▶ [YOUR OBJECTIVE] Extract all lines in the data that contain the word "href".

▶ [DATA SHOWN]

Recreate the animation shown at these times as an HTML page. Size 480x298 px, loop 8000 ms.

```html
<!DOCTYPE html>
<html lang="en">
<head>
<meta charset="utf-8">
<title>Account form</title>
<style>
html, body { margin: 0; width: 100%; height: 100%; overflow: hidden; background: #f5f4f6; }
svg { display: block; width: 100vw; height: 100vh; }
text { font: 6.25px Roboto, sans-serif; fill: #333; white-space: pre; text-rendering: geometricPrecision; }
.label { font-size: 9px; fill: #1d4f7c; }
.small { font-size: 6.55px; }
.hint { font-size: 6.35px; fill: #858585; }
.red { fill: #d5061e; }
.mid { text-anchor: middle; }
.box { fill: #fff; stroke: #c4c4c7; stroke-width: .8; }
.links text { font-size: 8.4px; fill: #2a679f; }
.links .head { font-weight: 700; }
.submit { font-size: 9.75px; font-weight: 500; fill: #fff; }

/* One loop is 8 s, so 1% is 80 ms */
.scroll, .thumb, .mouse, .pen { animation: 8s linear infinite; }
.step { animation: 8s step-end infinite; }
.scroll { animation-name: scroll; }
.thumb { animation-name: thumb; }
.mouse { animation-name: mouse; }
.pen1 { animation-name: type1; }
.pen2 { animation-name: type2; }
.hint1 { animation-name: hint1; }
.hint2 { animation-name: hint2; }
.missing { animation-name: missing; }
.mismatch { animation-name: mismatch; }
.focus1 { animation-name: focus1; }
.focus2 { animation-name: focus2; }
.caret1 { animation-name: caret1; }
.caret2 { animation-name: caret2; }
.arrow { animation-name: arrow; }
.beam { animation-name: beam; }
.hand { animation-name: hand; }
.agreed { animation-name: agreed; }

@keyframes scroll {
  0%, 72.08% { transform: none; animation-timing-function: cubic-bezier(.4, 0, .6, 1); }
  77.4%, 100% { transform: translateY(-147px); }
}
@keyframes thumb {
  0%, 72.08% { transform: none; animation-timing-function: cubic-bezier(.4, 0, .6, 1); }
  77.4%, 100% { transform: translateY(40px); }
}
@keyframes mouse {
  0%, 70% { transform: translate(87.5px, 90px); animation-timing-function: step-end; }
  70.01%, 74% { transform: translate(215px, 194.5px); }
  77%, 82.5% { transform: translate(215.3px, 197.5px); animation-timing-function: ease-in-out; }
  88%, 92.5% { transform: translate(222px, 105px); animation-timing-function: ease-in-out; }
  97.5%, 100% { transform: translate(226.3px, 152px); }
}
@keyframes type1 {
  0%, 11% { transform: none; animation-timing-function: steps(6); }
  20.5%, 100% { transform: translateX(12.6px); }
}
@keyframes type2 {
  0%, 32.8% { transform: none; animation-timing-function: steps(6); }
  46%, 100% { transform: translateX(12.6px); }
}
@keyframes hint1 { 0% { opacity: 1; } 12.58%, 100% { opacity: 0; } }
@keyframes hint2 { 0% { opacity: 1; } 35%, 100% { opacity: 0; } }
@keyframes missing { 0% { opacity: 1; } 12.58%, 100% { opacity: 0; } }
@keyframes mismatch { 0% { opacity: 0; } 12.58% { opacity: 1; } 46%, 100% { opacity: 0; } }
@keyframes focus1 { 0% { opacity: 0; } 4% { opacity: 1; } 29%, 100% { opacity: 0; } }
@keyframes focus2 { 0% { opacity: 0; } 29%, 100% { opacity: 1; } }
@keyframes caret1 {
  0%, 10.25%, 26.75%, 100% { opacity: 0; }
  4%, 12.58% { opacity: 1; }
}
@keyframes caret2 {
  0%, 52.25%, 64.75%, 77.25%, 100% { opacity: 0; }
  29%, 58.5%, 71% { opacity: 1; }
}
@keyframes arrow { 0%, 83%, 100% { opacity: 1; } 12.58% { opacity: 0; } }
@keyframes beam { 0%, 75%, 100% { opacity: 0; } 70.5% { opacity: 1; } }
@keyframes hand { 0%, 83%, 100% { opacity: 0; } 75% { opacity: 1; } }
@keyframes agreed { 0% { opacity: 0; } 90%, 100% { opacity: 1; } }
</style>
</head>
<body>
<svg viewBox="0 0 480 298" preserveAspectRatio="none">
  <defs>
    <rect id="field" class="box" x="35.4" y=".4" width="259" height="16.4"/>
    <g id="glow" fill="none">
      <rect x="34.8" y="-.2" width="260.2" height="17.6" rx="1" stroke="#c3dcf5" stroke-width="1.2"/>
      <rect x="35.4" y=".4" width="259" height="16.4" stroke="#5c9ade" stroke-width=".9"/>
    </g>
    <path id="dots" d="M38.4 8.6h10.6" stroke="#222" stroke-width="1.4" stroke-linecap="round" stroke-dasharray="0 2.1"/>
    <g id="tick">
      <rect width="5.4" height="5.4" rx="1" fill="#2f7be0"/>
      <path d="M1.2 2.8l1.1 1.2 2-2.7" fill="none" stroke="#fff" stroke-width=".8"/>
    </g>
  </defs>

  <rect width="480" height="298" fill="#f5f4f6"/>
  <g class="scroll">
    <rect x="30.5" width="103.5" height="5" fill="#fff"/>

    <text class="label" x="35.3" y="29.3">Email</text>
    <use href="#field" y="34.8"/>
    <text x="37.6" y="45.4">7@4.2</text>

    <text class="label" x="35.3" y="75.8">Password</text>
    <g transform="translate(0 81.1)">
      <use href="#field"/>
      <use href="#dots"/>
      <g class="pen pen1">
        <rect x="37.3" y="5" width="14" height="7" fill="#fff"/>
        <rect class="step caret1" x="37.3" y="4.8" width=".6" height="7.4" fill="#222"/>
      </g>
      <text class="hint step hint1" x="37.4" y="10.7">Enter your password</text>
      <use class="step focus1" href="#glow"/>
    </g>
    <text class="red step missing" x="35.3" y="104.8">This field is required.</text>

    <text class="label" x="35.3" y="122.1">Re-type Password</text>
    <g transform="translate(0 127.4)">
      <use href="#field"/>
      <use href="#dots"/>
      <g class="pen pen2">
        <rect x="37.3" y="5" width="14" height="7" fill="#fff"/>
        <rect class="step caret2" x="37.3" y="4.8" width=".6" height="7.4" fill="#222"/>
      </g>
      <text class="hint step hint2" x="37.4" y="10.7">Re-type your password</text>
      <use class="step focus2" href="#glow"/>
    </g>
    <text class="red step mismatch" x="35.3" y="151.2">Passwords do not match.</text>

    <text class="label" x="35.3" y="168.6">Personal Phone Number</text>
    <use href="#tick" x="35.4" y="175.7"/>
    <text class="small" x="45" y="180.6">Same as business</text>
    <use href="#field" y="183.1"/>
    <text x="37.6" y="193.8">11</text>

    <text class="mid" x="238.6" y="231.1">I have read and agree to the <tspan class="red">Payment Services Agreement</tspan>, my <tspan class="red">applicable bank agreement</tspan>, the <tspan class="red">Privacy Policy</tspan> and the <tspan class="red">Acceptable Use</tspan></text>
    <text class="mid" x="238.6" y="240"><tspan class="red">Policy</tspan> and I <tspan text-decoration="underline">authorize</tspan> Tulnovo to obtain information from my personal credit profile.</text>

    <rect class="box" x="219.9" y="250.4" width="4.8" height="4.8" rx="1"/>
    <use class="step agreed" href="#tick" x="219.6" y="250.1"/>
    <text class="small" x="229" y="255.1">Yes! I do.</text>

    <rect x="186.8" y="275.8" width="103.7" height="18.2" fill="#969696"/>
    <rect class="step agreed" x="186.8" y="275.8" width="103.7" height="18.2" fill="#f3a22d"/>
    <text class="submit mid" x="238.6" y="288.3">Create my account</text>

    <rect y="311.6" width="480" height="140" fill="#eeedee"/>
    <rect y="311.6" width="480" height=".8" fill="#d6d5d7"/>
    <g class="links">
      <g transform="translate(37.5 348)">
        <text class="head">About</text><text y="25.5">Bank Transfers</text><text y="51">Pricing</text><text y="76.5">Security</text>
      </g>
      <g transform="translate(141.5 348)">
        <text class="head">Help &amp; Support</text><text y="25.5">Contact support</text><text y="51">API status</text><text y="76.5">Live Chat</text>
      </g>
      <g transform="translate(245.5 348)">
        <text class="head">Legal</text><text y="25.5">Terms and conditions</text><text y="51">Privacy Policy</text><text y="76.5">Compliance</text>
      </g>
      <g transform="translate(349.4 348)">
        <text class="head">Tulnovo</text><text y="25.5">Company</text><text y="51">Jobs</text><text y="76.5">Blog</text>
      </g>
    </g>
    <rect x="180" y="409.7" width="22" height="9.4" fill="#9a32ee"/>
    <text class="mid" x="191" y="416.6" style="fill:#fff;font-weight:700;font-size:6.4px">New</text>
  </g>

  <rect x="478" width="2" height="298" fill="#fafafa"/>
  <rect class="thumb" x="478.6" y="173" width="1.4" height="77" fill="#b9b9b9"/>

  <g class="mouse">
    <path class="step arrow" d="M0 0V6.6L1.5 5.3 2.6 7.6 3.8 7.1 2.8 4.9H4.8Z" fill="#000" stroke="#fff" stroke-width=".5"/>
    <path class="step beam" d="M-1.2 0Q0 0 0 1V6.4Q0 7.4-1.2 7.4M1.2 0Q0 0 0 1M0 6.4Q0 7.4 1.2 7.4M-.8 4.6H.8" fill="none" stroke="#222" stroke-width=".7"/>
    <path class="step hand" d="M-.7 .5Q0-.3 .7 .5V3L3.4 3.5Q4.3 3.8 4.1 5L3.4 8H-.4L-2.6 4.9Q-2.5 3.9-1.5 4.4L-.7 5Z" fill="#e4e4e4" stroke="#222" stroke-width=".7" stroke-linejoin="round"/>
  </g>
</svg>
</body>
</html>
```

▶ [RESPONSE FOR THIS EXERCISE]
    <use href="#field" y="34.8"/>
      <use href="#field"/>
      <use href="#dots"/>
      <use class="step focus1" href="#glow"/>
      <use href="#field"/>
      <use href="#dots"/>
      <use class="step focus2" href="#glow"/>
    <use href="#tick" x="35.4" y="175.7"/>
    <use href="#field" y="183.1"/>
    <use class="step agreed" href="#tick" x="219.6" y="250.1"/>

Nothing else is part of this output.